Tomoka Basin to Sebastian Inlet
Includes Daytona Beach, Titusville, Cape Canaveral, Cocoa and Melbourne
Mangrove snapper are holding on the reefs and wrecks in the 75 to 130-foot depths. Cut baits or small live baits are working best for them. King mackerel are another species that should be abundant on these structures. Anglers can catch their limits by slow trolling with live baits or dragging naked ballyhoo at about 3 to 4 knots. Sailfish, and blackfin tuna are possible catches along with the kingfish. Amberjack catches are best n the 120 to 240-foot structures. Live baits or vertical speed jigs like the Williamson Vortex are good options for anglers targeting this species.

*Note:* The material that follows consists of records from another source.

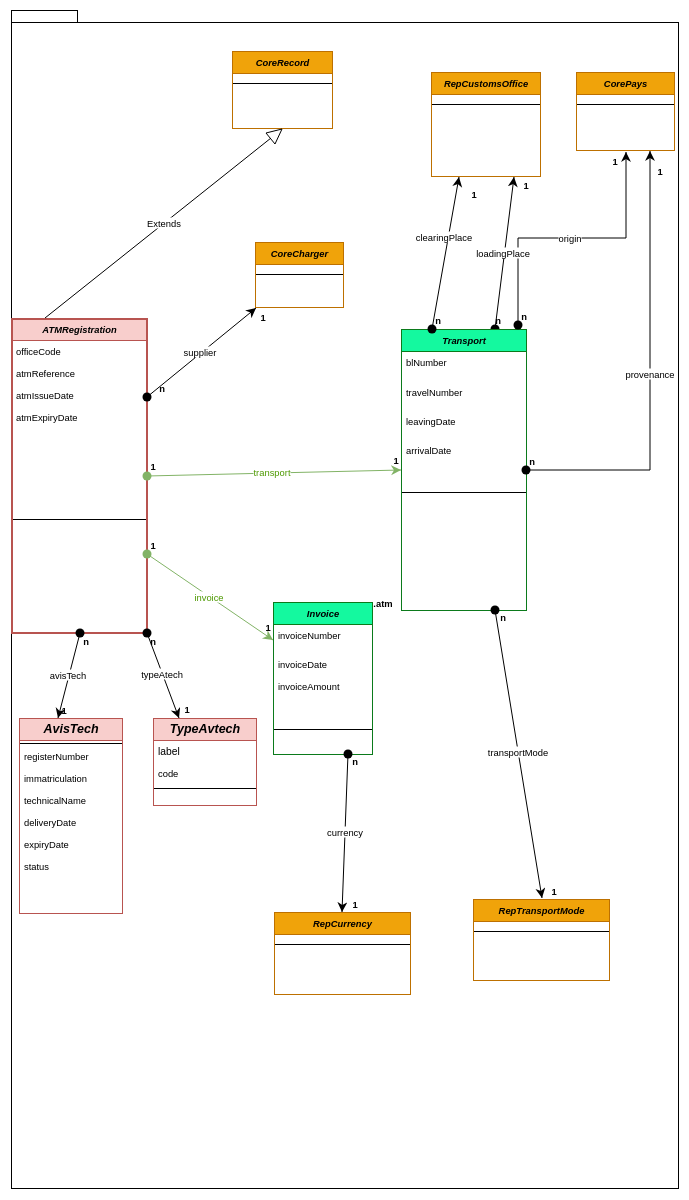
<!DOCTYPE html>
<html lang="en">
<head>
<meta charset="utf-8">
<title>ATM registration class diagram</title>
<style>
:root {
  --ink: #000;
  --paper: #fff;
  --amber: #f0a30a;
  --amber-line: #bd7000;
  --rose: #f8cecc;
  --rose-line: #b85450;
  --mint: #14f99f;
  --mint-line: #0b7a1b;
  --leaf: #82b366;
  --leaf-text: #4d9900;
}
* { box-sizing: border-box; margin: 0; padding: 0; }
html, body { width: 689px; height: 1200px; overflow: hidden; background: var(--paper); }
body { font: 9.4px/1.2 "Liberation Sans", Arial, sans-serif; color: var(--ink); }
.diagram { position: relative; width: 689px; height: 1200px; }

.package-tab, .package-frame { position: absolute; left: 11px; border: 1px solid var(--ink); }
.package-tab { top: 10px; width: 67px; height: 13px; }
.package-frame { top: 22px; width: 668px; height: 1167px; }

.class {
  position: absolute;
  left: var(--x); top: var(--y); width: var(--w); height: var(--h);
  display: flex; flex-direction: column;
  border: 1px solid var(--line);
  background: var(--paper);
}
.class h2 {
  flex: 0 0 22px;
  display: flex; align-items: center; justify-content: center;
  font-size: 9.4px; font-style: italic; font-weight: 700;
  background: var(--fill); border-bottom: 1px solid var(--line);
}
.class ul {
  flex: 0 0 var(--cut);
  list-style: none;
  display: flex; flex-direction: column;
  border-bottom: 1px solid var(--ink);
}
.class li { flex: 0 0 22px; display: flex; align-items: center; padding-left: 4px; }
.reference { --fill: var(--amber); --line: var(--amber-line); --cut: 10px; }
.technical { --fill: var(--rose); --line: var(--rose-line); }
.business { --fill: var(--mint); --line: var(--mint-line); }
.registration { border-width: 2px; }
.registration h2 { flex-basis: 21px; }
.registration li { padding-left: 3px; }
.large-title h2 { font-size: 12.5px; }
.ruled-head ul { border-bottom: 0; border-top: 1px solid var(--ink); margin-top: 2px; padding-top: 2px; }
.large-rows li:first-child { font-size: 10.3px; }
.spaced ul { gap: 7.3px; }
.invoice li:nth-child(2) { margin-top: 7px; }

.connectors { position: absolute; left: 0; top: 0; }
.association { fill: none; stroke: var(--ink); marker-end: url(#arrow); }
.composed { stroke: var(--leaf); marker-end: url(#arrow-leaf); }

.label, .count { position: absolute; left: var(--x); top: var(--y); transform: translate(-50%, -50%); white-space: nowrap; }
.label { background: var(--paper); line-height: 11px; }
.label.leaf { color: var(--leaf-text); }
.count { font-weight: 700; }
</style>
</head>
<body>
<main class="diagram">
  <div class="package-tab"></div>
  <div class="package-frame"></div>

  <section class="class reference" style="--x:232px;--y:51px;--w:101px;--h:78px"><h2>CoreRecord</h2><ul></ul></section>
  <section class="class reference" style="--x:431px;--y:72px;--w:110px;--h:105px"><h2>RepCustomsOffice</h2><ul></ul></section>
  <section class="class reference" style="--x:576px;--y:72px;--w:99px;--h:79px"><h2>CorePays</h2><ul></ul></section>
  <section class="class reference" style="--x:255px;--y:242px;--w:89px;--h:66px"><h2>CoreCharger</h2><ul></ul></section>
  <section class="class reference" style="--x:274px;--y:912px;--w:137px;--h:83px"><h2>RepCurrency</h2><ul></ul></section>
  <section class="class reference" style="--x:473px;--y:899px;--w:137px;--h:82px"><h2>RepTransportMode</h2><ul></ul></section>

  <section class="class technical registration" style="--x:11px;--y:318px;--w:137px;--h:316px;--cut:179px">
    <h2>ATMRegistration</h2>
    <ul><li>officeCode</li><li>atmReference</li><li>atmIssueDate</li><li>atmExpiryDate</li></ul>
  </section>

  <section class="class business spaced" style="--x:401px;--y:329px;--w:126px;--h:282px;--cut:141px">
    <h2>Transport</h2>
    <ul><li>blNumber</li><li>travelNumber</li><li>leavingDate</li><li>arrivalDate</li></ul>
  </section>

  <section class="class business invoice" style="--x:273px;--y:602px;--w:100px;--h:153px;--cut:105px">
    <h2>Invoice</h2>
    <ul><li>invoiceNumber</li><li>invoiceDate</li><li>invoiceAmount</li></ul>
  </section>

  <section class="class technical large-title ruled-head" style="--x:19px;--y:718px;--w:104px;--h:196px;--cut:166px">
    <h2>AvisTech</h2>
    <ul><li>registerNumber</li><li>immatriculation</li><li>technicalName</li><li>deliveryDate</li><li>expiryDate</li><li>status</li></ul>
  </section>

  <section class="class technical large-title large-rows" style="--x:153px;--y:718px;--w:104px;--h:88px;--cut:48px">
    <h2>TypeAvtech</h2>
    <ul><li>label</li><li>code</li></ul>
  </section>

  <svg class="connectors" width="689" height="1200" viewBox="0 0 689 1200" aria-hidden="true">
    <defs>
      <marker id="arrow" markerUnits="userSpaceOnUse" markerWidth="12" markerHeight="12" refX="10" refY="5" orient="auto">
        <path d="M0 0 10 5 0 10 3 5Z"/>
      </marker>
      <marker id="arrow-leaf" markerUnits="userSpaceOnUse" markerWidth="12" markerHeight="12" refX="10" refY="5" orient="auto">
        <path d="M0 0 10 5 0 10 3 5Z" fill="#82b366"/>
      </marker>
    </defs>
    <g class="inheritance" fill="#fff" stroke="#000">
      <line x1="45" y1="318" x2="271" y2="138"/>
      <polygon points="282,129 275,144 266,133"/>
    </g>
    <path class="association" d="M147 397 256 308"/>
    <path class="association" d="M432 329 459 177"/>
    <path class="association" d="M495 329 514 177"/>
    <path class="association" d="M518 325V238H626V152"/>
    <path class="association" d="M526 470H650V151"/>
    <path class="association" d="M495 610 542 898"/>
    <path class="association" d="M348 754 342 912"/>
    <path class="association" d="M80 633 58 718"/>
    <path class="association" d="M147 633 179 718"/>
    <path class="association composed" d="M147 476 401 470"/>
    <path class="association composed" d="M147 554 273 640"/>
    <g class="origins">
      <circle cx="147" cy="397" r="4.5"/>
      <circle cx="432" cy="329" r="4.5"/>
      <path d="M490.5 329a4.5 4.5 0 0 1 9 0Z"/>
      <circle cx="518" cy="325" r="4.5"/>
      <circle cx="526" cy="470" r="4.5"/>
      <circle cx="495" cy="610" r="4.5"/>
      <circle cx="348" cy="754" r="4.5"/>
      <circle cx="80" cy="633" r="4.5"/>
      <circle cx="147" cy="633" r="4.5"/>
      <circle cx="147" cy="476" r="4.5" fill="#82b366"/>
      <circle cx="147" cy="554" r="4.5" fill="#82b366"/>
    </g>
  </svg>

  <span class="label" style="--x:164px;--y:223px">Extends</span>
  <span class="label" style="--x:200px;--y:352px">supplier</span>
  <span class="label" style="--x:444px;--y:237px">clearingPlace</span>
  <span class="label" style="--x:503px;--y:253px">loadingPlace</span>
  <span class="label" style="--x:570px;--y:238px">origin</span>
  <span class="label" style="--x:650px;--y:374px">provenance</span>
  <span class="label leaf" style="--x:272px;--y:472px">transport</span>
  <span class="label leaf" style="--x:209px;--y:597px">invoice</span>
  <span class="label" style="--x:68px;--y:675px">avisTech</span>
  <span class="label" style="--x:162px;--y:674px">typeAtech</span>
  <span class="label" style="--x:518px;--y:752px">transportMode</span>
  <span class="label" style="--x:345px;--y:832px">currency</span>

  <span class="count" style="--x:162px;--y:389px">n</span>
  <span class="count" style="--x:263px;--y:318px">1</span>
  <span class="count" style="--x:438px;--y:321px">n</span>
  <span class="count" style="--x:474px;--y:195px">1</span>
  <span class="count" style="--x:498px;--y:321px">n</span>
  <span class="count" style="--x:526px;--y:186px">1</span>
  <span class="count" style="--x:524px;--y:317px">n</span>
  <span class="count" style="--x:615px;--y:162px">1</span>
  <span class="count" style="--x:532px;--y:462px">n</span>
  <span class="count" style="--x:660px;--y:172px">1</span>
  <span class="count" style="--x:153px;--y:467px">1</span>
  <span class="count" style="--x:396px;--y:461px">1</span>
  <span class="count" style="--x:153px;--y:546px">1</span>
  <span class="count" style="--x:268px;--y:628px">1</span>
  <span class="count" style="--x:383px;--y:604px">.atm</span>
  <span class="count" style="--x:86px;--y:642px">n</span>
  <span class="count" style="--x:64px;--y:711px">1</span>
  <span class="count" style="--x:153px;--y:642px">n</span>
  <span class="count" style="--x:187px;--y:710px">1</span>
  <span class="count" style="--x:503px;--y:618px">n</span>
  <span class="count" style="--x:554px;--y:892px">1</span>
  <span class="count" style="--x:355px;--y:762px">n</span>
  <span class="count" style="--x:355px;--y:905px">1</span>
</main>
</body>
</html>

Cool water has been an issue over the past few days in the 25 o 45-foot depths, so depending on what the water temperatures do will depend on what you should be able to find his weekend. Anglers should have a shot at tarpon, shark, flounder, jack, bluefish, bonito, and king mackerel i the temperatures stay above the 78 degree mark. Look for areas with good baitfish schools to hold the most predator fish around them. Inside he lagoons tarpon, snook and over-sized redfish are possible at the area bridges. Live mullet, pigfish, pinfish, and cut baits should work on all three species. In the backwaters from Edgewater to Oak Hill trout and redfish catches are decent for anglers fishing channel edges and sandy potholes in the flats. Paddle tailed grubs like the Saltwater Assassin 4-inch sea shad are top choices if live baits are not in your game plan. The houdini, cajun croaker, and Silver phantom with chartreuse tail are all working really well at this time.
King mackerel and cobia are striking live pogies and sardines slow trolled n the Pelican Flats or 8A reefs this week. Anglers may also have sailfish and small dolphin come into their spreads if the blue water from the Gulf Stream moves over these reefs. Farther offshore amberjack are holding on the reefs and wrecks in the 180 o 250-foot depths. Vertical jigs and live pinfish or pogies are top producers for these fish. Along the near-shore waters anglers are finding jack crevalle, tarpon, shark, bonito, and barracuda in the 20 to 50-foot depths.
Scattered speckled trout, mangrove snapper, and redfish can be found near docks and mangrove covered shorelines. Live shrimp or small fingerling mullet are the best way to get them to bite. Jigs and small top water plugs can be effective during morning and evening periods near these structures when baitfish schools are present. Small snook and juvenile tarpon can be found in many of the feeder creeks and residential canals that have not had algae blooms n them yet. Some of these are in the Merritt Island, Cocoa Beach, and Satellite Beach canals.
Small amberjack, mangroves and mutton snapper, and a few cobia are popping up on the reefs in the 65 to 90-foot depths. Anglers are chumming and drifting chunks of baitfish back into their slicks with good success. Small live baits like live pilchards are another good way to get a bite going for yourself. King mackerel, sailfish, and small dolphin are possible in the 60 to 120-foot depths. Anglers are slow trolling with live baits or with naked ballyhoo at 3 to 4-knots.
Snook action is fair at the inlet. Live croakers seem to be he magical bait to use for them at this time. Speckled trout, small snook and jacks are possible along the docks on the west side of the river. Live shrimp or small soft plastic lures that imitate them are working best.
Until next week…Catch a memory!!!!
Captain Jim Ross / www.FinelineFishingCharters.com / (321) 636-3728 / firstname.lastname@example.org